The practice of unconventional hydraulic fracturing for natural gas in the Appalachian Marcellus Shale formation has received intense media, political, and regulatory agency attention. The quality and defensibility of domestic groundwater well data is critical for the protection of human health and the environment and in determining the regulatory compliance as it relates to oil and gas exploration and production activities.

In reviewing years of dissolved methane concentrations generated by accredited laboratories, member companies of the Marcellus Shale Coalition (MSC) have been concerned with the disparity reported between laboratories during split sampling events. Because of this concern, the MSC commissioned a study to better understand the source(s) of the disparate dissolved methane concentrations. Environmental Standards, Inc., a quality oversight consulting company, was selected to conduct a round robin laboratory study. In November 2014, samples were collected from two domestic water wells and were submitted to 15 laboratories for the analysis of dissolved methane.

There are several published analytical procedures for the analysis of dissolved light gases in the aqueous medium, but there is not a published method at the federal level. Accordingly, any laboratory performing dissolved light gas analysis must develop their own analytical procedures resulting in potentially significant variation among laboratories. The study included collection of detailed information from each participating laboratory regarding their procedures for sample storage and handling, sample preparation, analysis, and calculation of concentration, thereby potentially identifying critical laboratory variables that influence the quantitation of dissolved methane in groundwater.
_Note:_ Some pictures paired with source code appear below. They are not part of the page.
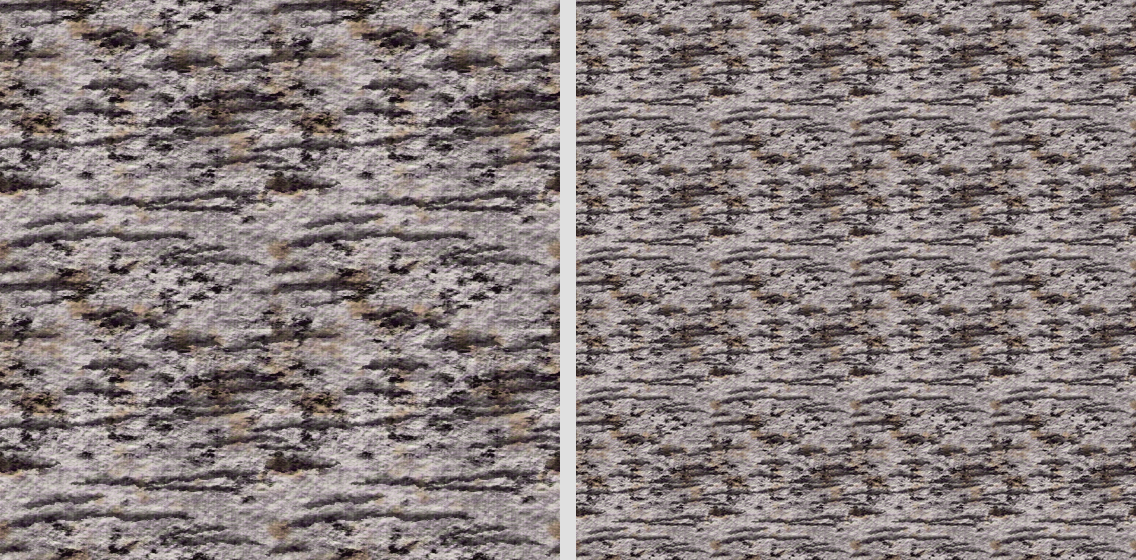
Left, the tile; right, the same tile 2 across and 2 down.
Give the GLSL for this texture, as a WebGL 2 fragment shader.

```glsl
#version 300 es
precision highp float;
// Weathered layered rock with ragged horizontal clefts, tiled two by two.

uniform vec2 u_resolution;
out vec4 fragColor;

const float REPEATS = 2.0;
const int CLEFTS = 28;
const vec3 SHADOW = vec3(0.08, 0.05, 0.06);
const vec3 PALE = vec3(0.90, 0.86, 0.86);
const vec3 RUST = vec3(0.88, 0.76, 0.60);
const vec3 MOSS = vec3(0.98, 1.03, 0.96);
const vec3 FRINGE = vec3(0.4, -0.3, 0.9);

float hash(vec2 p) {
    return fract(sin(dot(p, vec2(127.1, 311.7))) * 43758.5453);
}

// Value noise on the unit tile; a whole-number period makes it wrap.
float noise(vec2 p, vec2 period, float seed) {
    vec2 q = p * period;
    vec2 cell = floor(q);
    vec2 f = q - cell;
    f = f * f * (3.0 - 2.0 * f);
    vec2 a = mod(cell, period);
    vec2 b = mod(cell + 1.0, period);
    float low = mix(hash(a + seed), hash(vec2(b.x, a.y) + seed), f.x);
    float high = mix(hash(vec2(a.x, b.y) + seed), hash(b + seed), f.x);
    return mix(low, high, f.y);
}

float fbm(vec2 p, vec2 period, float seed) {
    float sum = 0.0;
    float weight = 0.5;
    for (int i = 0; i < 4; i++) {
        sum += weight * noise(p, period, seed + float(i) * 7.0);
        period *= 2.0;
        weight *= 0.65;
    }
    return sum / 1.174;
}

// Lens-shaped shadow: soft above, darkest along its sharp lower edge.
float cleft(vec2 p, vec2 centre, vec2 size, float tilt) {
    vec2 d = p - centre;
    d -= round(d);
    d.y -= tilt * d.x;
    float lens = 1.0 - d.x * d.x / (size.x * size.x);
    float depth = size.y * max(lens, 0.05);
    float lower = smoothstep(-0.005, 0.002, d.y);
    float upper = 1.0 - smoothstep(0.3, 1.0, d.y / depth);
    float core = 1.0 - smoothstep(0.008, 0.022, d.y);
    return lower * upper * mix(0.72, 1.0, core) * smoothstep(0.0, 0.4, lens);
}

// One cleft per jittered row keeps the layers evenly spread.
float cleftField(vec2 p) {
    float shade = 0.0;
    for (int i = 0; i < CLEFTS; i++) {
        float k = float(i);
        vec2 centre = vec2(hash(vec2(k, 3.0)), (k + hash(vec2(k, 8.0))) / float(CLEFTS));
        float scale = hash(vec2(k, 15.0));
        vec2 size = vec2(mix(0.09, 0.24, scale), mix(0.03, 0.065, hash(vec2(k, 21.0))));
        float tilt = mix(-0.08, 0.14, hash(vec2(k, 34.0)));
        float strength = mix(0.8, 1.0, hash(vec2(k, 42.0)));
        shade = max(shade, strength * cleft(p, centre, size, tilt));
    }
    return shade;
}

// Light from above: difference of the rough height along a short step.
float relief(vec2 p, vec2 period, vec2 stride, float seed) {
    return fbm(p, period, seed) - fbm(p + stride, period, seed);
}

// Faint woven ribs over the surface.
float weave(vec2 p, float threads) {
    vec2 rib = cos(6.28318 * threads * p);
    return 0.5 * (rib.x + rib.y);
}

vec3 rock(vec2 p) {
    // Bend the layers, then fray their edges.
    vec2 bend = vec2(fbm(p, vec2(4.0, 5.0), 11.0), fbm(p, vec2(3.0, 4.0), 23.0)) - 0.5;
    vec2 q = p + vec2(0.06, 0.03) * bend;
    vec2 fray = vec2(fbm(p, vec2(26.0, 40.0), 37.0), fbm(p, vec2(24.0, 32.0), 45.0)) - 0.5;
    float shade = cleftField(q + vec2(0.12, 0.035) * fray);

    // Broad stains, rough grain and dark pits.
    float stain = fbm(q, vec2(3.0, 8.0), 51.0) - 0.5;
    float grain = fbm(p, vec2(32.0, 48.0), 64.0) - 0.5;
    float grit = noise(p, vec2(112.0, 128.0), 69.0) - 0.5;
    float ledge = relief(q, vec2(5.0, 14.0), vec2(0.0, 0.014), 73.0);
    float bumps = relief(p, vec2(24.0, 36.0), vec2(-0.003, 0.006), 85.0);
    float rough = smoothstep(0.42, 0.60, fbm(q, vec2(4.0, 6.0), 97.0));
    float pits = rough * smoothstep(0.50, 0.70, fbm(p, vec2(20.0, 32.0), 109.0));

    float tone = 0.68 + 0.55 * stain + 0.5 * grain + 0.45 * ledge + 0.16 * grit;
    tone += bumps * mix(1.0, 1.7, rough) - 0.6 * pits;
    float hollow = 0.12 + 0.4 * grain + 0.5 * bumps + 0.12 * grit;
    tone = mix(tone, hollow, shade * 0.96);
    tone += 0.03 * weave(p, 96.0);
    tone -= 0.5 * max(tone - 0.85, 0.0);

    // Brown patches, greenish hollows and a violet to yellow fringe.
    vec3 color = mix(SHADOW, PALE, clamp(tone, 0.0, 1.08));
    float rust = smoothstep(0.50, 0.74, fbm(q, vec2(7.0, 9.0), 121.0));
    color *= mix(vec3(1.0), RUST, 0.8 * rust);
    color *= mix(vec3(1.0), MOSS, shade);
    float fringe = relief(p, vec2(24.0, 36.0), vec2(0.004, -0.005), 85.0);
    return color + FRINGE * (0.28 * fringe + 0.02 * shade);
}

void main() {
    vec2 uv = gl_FragCoord.xy / u_resolution;
    fragColor = vec4(clamp(rock(fract(uv * REPEATS)), 0.0, 1.0), 1.0);
}
```
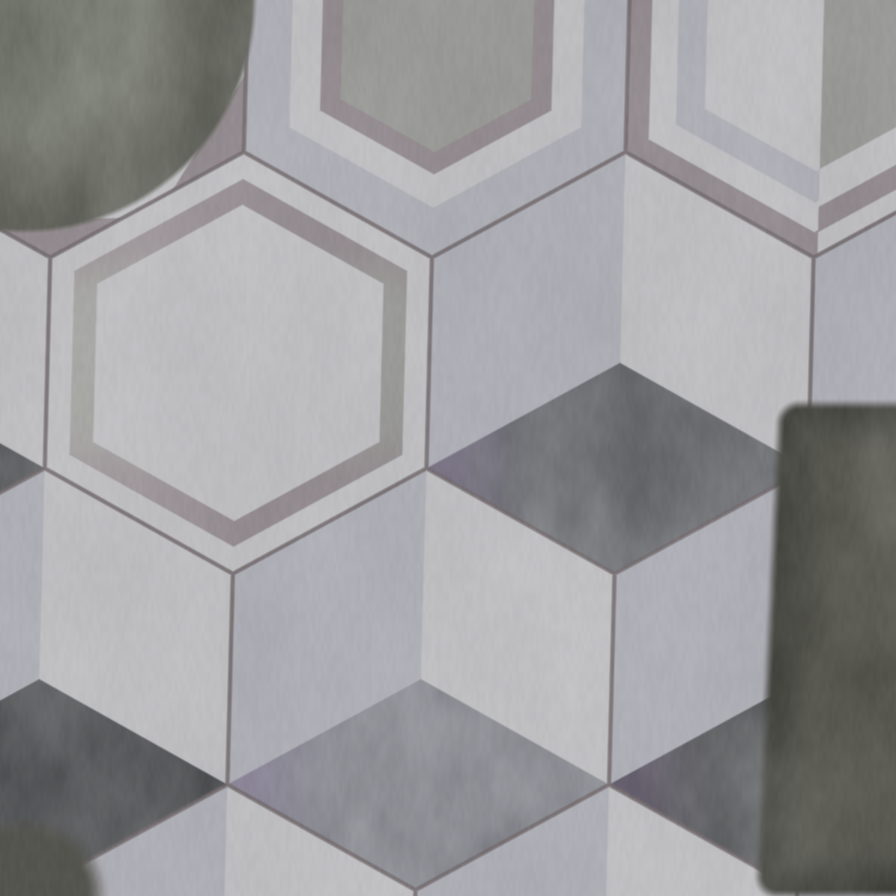
Write a WebGL 1 fragment shader that draws this pattern.

```glsl
precision highp float;
uniform vec2 u_resolution;

const float TILE_WIDTH = 0.426;
const float ROW_STEP = 0.353;
const vec2 FIRST_TILE = vec2(0.266, 0.405);
const float LEAN = 0.026;
const float GROUT_HALF = 0.0055;
const float BLUR = 0.004;
const float GRAIN = 0.02;
const vec3 PALE = vec3(0.745, 0.745, 0.757);
const vec3 LAVENDER = vec3(0.680, 0.680, 0.710);
const vec3 MAUVE = vec3(0.575, 0.545, 0.560);
const vec3 STONE = vec3(0.600, 0.600, 0.590);
const vec3 SLATE = vec3(0.530, 0.535, 0.560);
const vec3 GROUT = vec3(0.450, 0.420, 0.430);
const vec3 OLIVE = vec3(0.490, 0.500, 0.465);
const vec3 DARK_OLIVE = vec3(0.350, 0.350, 0.325);

float soft; // edge softness in tile widths

float hash(vec2 p) {
  return fract(sin(dot(p, vec2(127.1, 311.7))) * 43758.55);
}

float noise(vec2 p) {
  vec2 i = floor(p), f = fract(p);
  f = f * f * (3.0 - 2.0 * f);
  return mix(mix(hash(i), hash(i + vec2(1.0, 0.0)), f.x),
             mix(hash(i + vec2(0.0, 1.0)), hash(i + 1.0), f.x), f.y);
}

float fbm(vec2 p) {
  float sum = 0.0, amp = 0.5;
  for (int i = 0; i < 4; i++) {
    sum += amp * noise(p);
    p = p * 2.1 + 7.3;
    amp *= 0.5;
  }
  return sum;
}

float above(float edge, float d) {
  return smoothstep(edge - soft, edge + soft, d);
}

float band(float lo, float hi, float d) {
  return above(lo, d) - above(hi, d);
}

// Distance from the tile centre in hexagon metric; 0.5 on the border
float hexMetric(vec2 p) {
  p = abs(p);
  return max(p.x, dot(p, vec2(0.5, 0.8660254)));
}

vec2 nearestCentre(vec2 p) {
  vec2 s = vec2(1.0, 1.7320508);
  vec2 a = s * floor(p / s + 0.5);
  vec2 b = s * (floor(p / s) + 0.5);
  return length(p - a) < length(p - b) ? a : b;
}

// Tile designs
vec3 cubeTile(vec2 p, vec2 id, float mottle) {
  vec3 col = mix(LAVENDER, PALE, above(0.0, p.x));
  float fade = 0.11 * min(abs(id.x - 0.5) * 1.5, 1.5);
  vec3 dark = SLATE - fade * vec3(1.0, 1.0, 1.1) + (mottle - 0.47) * 0.2;
  dark += vec3(0.03, 0.0, 0.05) * smoothstep(0.2, 0.5, -p.x);
  return mix(col, dark, above(0.0, (p.y - abs(p.x) * 0.57735) * 0.866));
}

vec3 ringTile(vec2 p, float d) {
  vec3 ring = mix(STONE, MAUVE, smoothstep(0.15, 0.35, abs(p.y)));
  ring += 0.05 * smoothstep(0.1, -0.3, p.x);
  return mix(PALE, ring, band(0.375, 0.436, d));
}

vec3 frameTile(float d) {
  vec3 col = mix(STONE, MAUVE, above(0.25, d));
  col = mix(col, PALE, above(0.303, d));
  return mix(col, LAVENDER, above(0.382, d));
}

vec3 splitTile(vec2 p, float d) {
  vec3 left = mix(PALE, LAVENDER, band(0.295, 0.37, d));
  left = mix(left, MAUVE, above(0.44, d));
  vec3 right = mix(STONE, PALE, above(0.295, d));
  right = mix(right, MAUVE, band(0.385, 0.445, d));
  return mix(left, right, above(0.01, p.x));
}

vec3 cornerTile(vec2 p) {
  return mix(PALE, MAUVE, above(0.47, hexMetric(p.yx)));
}

void main() {
  vec2 q = gl_FragCoord.xy / u_resolution;
  q.y = 1.0 - q.y; // measured downwards
  float pixel = 1.0 / min(u_resolution.x, u_resolution.y);
  soft = max(BLUR, pixel / TILE_WIDTH);

  // Leaning hexagonal grid
  vec2 g = q - FIRST_TILE;
  g.x += LEAN * g.y;
  g = vec2(g.x / TILE_WIDTH, g.y / ROW_STEP * 0.8660254);
  vec2 id = nearestCentre(g);
  vec2 p = g - id;
  float d = hexMetric(p);
  float mottle = fbm(q * vec2(14.0, 8.0));

  vec3 col = cubeTile(p, id, mottle);
  if (id.y < -0.5) {
    if (id.x < 0.0) col = cornerTile(p);
    else if (id.x < 1.0) col = frameTile(d);
    else col = splitTile(p, d);
  } else if (length(id) < 0.1) {
    col = ringTile(p, d);
  }
  col = mix(col, GROUT, 0.85 * above(0.5 - GROUT_HALF, d));
  col += (mottle - 0.47) * 0.04;

  // Blurred round shapes in the upper and lower left corners
  float disc = length(q - vec2(0.026, 0.0)) - 0.258;
  vec3 discCol = mix(OLIVE, DARK_OLIVE, smoothstep(-0.13, 0.0, disc) * 0.6);
  col = mix(discCol + (mottle - 0.47) * 0.2, col, smoothstep(-0.004, 0.004, disc));
  float blob = length(q - vec2(0.03, 1.0)) - 0.08;
  col = mix(DARK_OLIVE * 0.95, col, smoothstep(-0.015, 0.015, blob));

  // Blurred upright block at the right
  vec2 b = q - vec2(1.06, 0.725);
  b.x += 0.046 * b.y;
  vec2 r = abs(b) - vec2(0.18, 0.252);
  float block = length(max(r, 0.0)) + min(max(r.x, r.y), 0.0) - 0.022;
  vec3 blockCol = DARK_OLIVE * mix(0.8, 1.05, smoothstep(0.0, 0.06, -block));
  blockCol += (mottle - 0.47) * 0.16;
  col = mix(blockCol, col, smoothstep(-0.007, 0.007, block));

  // Fine vertical grain
  col += GRAIN * (noise(q * vec2(300.0, 90.0)) - 0.5);
  gl_FragColor = vec4(clamp(col, 0.0, 1.0), 1.0);
}
```
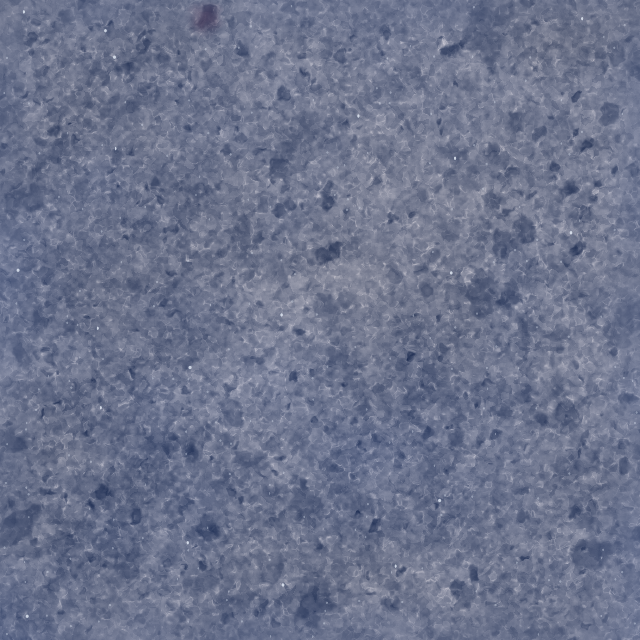
A three.js fragment shader for this texture:

```glsl
// Blue-grey crystalline stone: packed Voronoi crystals with pale, broken rims,
// overlaid by clustered dark translucent grains and a few bright glints.
// All layers add to one tone value, which is then mapped to colour.

varying vec2 vUv;

float hash(vec2 p) {
  return fract(sin(dot(p, vec2(127.1, 311.7))) * 43758.5453);
}

vec2 hash2(vec2 p) {
  return vec2(hash(p), hash(p + 57.3));
}

float noise(vec2 p) {
  vec2 i = floor(p), f = fract(p);
  f = f * f * (3.0 - 2.0 * f);
  return mix(mix(hash(i), hash(i + vec2(1.0, 0.0)), f.x),
             mix(hash(i + vec2(0.0, 1.0)), hash(i + vec2(1.0, 1.0)), f.x), f.y);
}

float fbm(vec2 p) {
  float sum = 0.0, amp = 0.5;
  for (int i = 0; i < 4; i++) {
    sum += amp * noise(p);
    p = p * 2.03 + 17.1;
    amp *= 0.5;
  }
  return sum / 0.9375;
}

// Voronoi crystals: x = random tone of the cell, y = distance to its border
vec2 crystals(vec2 p) {
  vec2 cell = floor(p);
  float nearest = 8.0, second = 8.0, tone = 0.0;
  for (int y = -1; y <= 1; y++) {
    for (int x = -1; x <= 1; x++) {
      vec2 c = cell + vec2(float(x), float(y));
      float d = length(c + hash2(c) - p);
      if (d < nearest) {
        second = nearest;
        nearest = d;
        tone = hash(c + 9.7);
      } else {
        second = min(second, d);
      }
    }
  }
  return vec2(tone, second - nearest);
}

// Scattered rough ellipses: x = darkness, y = pale rim
vec2 darkGrains(vec2 uv, float scale, float density, float seed) {
  vec2 p = uv * scale + seed;
  vec2 cell = floor(p);
  float rough = (fbm(p * 2.4) - 0.5) * 0.5;
  float soft = 0.0022 * scale + 0.03;
  vec2 result = vec2(0.0);
  for (int y = -1; y <= 1; y++) {
    for (int x = -1; x <= 1; x++) {
      vec2 c = cell + vec2(float(x), float(y));
      float cluster = 0.4 + 1.2 * noise((c - seed) / scale * 9.0 + 61.0);
      float present = step(hash(c + 3.1), density * cluster);
      vec2 q = p - c - hash2(c + 11.0);
      float angle = 0.9 + 2.4 * (hash(c + 23.0) - 0.5);
      q = mat2(cos(angle), -sin(angle), sin(angle), cos(angle)) * q;
      q.y *= 1.0 + 0.9 * hash(c + 31.0);
      float d = length(q) + rough - mix(0.2, 0.5, hash(c + 41.0));
      float depth = hash(c + 53.0);
      float body = 1.0 - smoothstep(-soft * 1.5, soft, d);
      float shade = 0.6 + 0.8 * noise(p * 4.0 + 7.0);
      result.x = max(result.x, present * body * shade * (0.3 + 0.7 * pow(depth, 4.0)));
      result.y = max(result.y, present * (1.0 - smoothstep(0.0, soft * 1.6, abs(d - soft))));
    }
  }
  return result;
}

// Tiny bright specks
float glints(vec2 uv, float scale, float density, float radius) {
  vec2 p = uv * scale;
  vec2 c = floor(p);
  vec2 q = (fract(p) - 0.25 - 0.5 * hash2(c + 71.0)) / scale;
  q.x *= 1.0 + 0.8 * hash(c + 83.0);
  float speck = 1.0 - smoothstep(radius * 0.4, radius, length(q));
  return speck * step(hash(c + 91.0), density);
}

void main() {
  vec2 uv = vUv;
  vec2 warp = vec2(noise(uv * 80.0), noise(uv * 80.0 + 40.0)) - 0.5;
  vec2 jitter = vec2(noise(uv * 190.0), noise(uv * 190.0 + 40.0)) - 0.5;
  vec2 p = uv + warp * 0.009 + jitter * 0.004;

  // cloudy patches, mottling and packed crystals
  vec2 coarse = crystals(p * 44.0);
  vec2 fine = crystals(p * 100.0 + 20.0);
  float tone = 0.034 + (fbm(uv * 5.0 + 3.0) - 0.5) * 0.17;
  tone += (fbm(uv * 19.0 + 8.0) - 0.5) * 0.13;
  tone += (coarse.x - 0.5) * 0.06 + (fine.x - 0.5) * 0.085;
  tone += (fbm(uv * 130.0) - 0.5) * 0.2;

  // broken pale rims between crystals
  float broken = smoothstep(0.5, 0.9, noise(uv * 150.0 + 12.0));
  tone += broken * 0.1 * (1.0 - smoothstep(0.0, 0.35, fine.y));
  tone += broken * 0.05 * (1.0 - smoothstep(0.0, 0.16, coarse.y));

  // dark grains in four sizes
  vec2 huge = darkGrains(p, 12.0, 0.2, 15.0);
  vec2 large = darkGrains(p, 20.0, 0.36, 5.0);
  vec2 medium = darkGrains(p, 36.0, 0.42, 33.0);
  vec2 small = darkGrains(p, 64.0, 0.36, 71.0);
  float dark = max(max(huge.x * 0.8, large.x), max(medium.x, small.x));
  tone = mix(tone, tone * 0.6, min(dark * 1.5, 1.0)) - dark * 0.18;
  tone += broken * 0.06 * max(large.y, max(medium.y, small.y));

  // calmer margins
  vec2 border = min(uv, 1.0 - uv);
  float margin = 1.0 - smoothstep(0.0, 0.08, min(border.x, border.y));
  tone *= 1.0 - 0.3 * margin;

  // tone to colour, with faint warm drifts and one plum stain
  vec3 color = vec3(0.407, 0.44, 0.543) + tone * vec3(1.0, 0.9, 0.75);
  float warm = fbm(uv * 3.5 + 31.0) - 0.5 - 0.12 * margin;
  color += warm * vec3(0.04, 0.015, -0.035);
  float stain = 1.0 - smoothstep(0.0, 0.035, length(p - vec2(0.32, 0.97)));
  color += stain * vec3(-0.03, -0.09, -0.08);

  float glint = 0.35 * glints(uv, 60.0, 0.06, 0.0026) + 0.8 * glints(uv, 15.0, 0.06, 0.0036);
  color = mix(color, vec3(0.9, 0.93, 0.97), min(glint, 1.0));
  gl_FragColor = vec4(clamp(color, 0.0, 1.0), 1.0);
}
```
Disparate dissolved methane results were reported, validating the MSC’s observations and concerns. An overview of the study design and the findings, including recommendations, will be presented.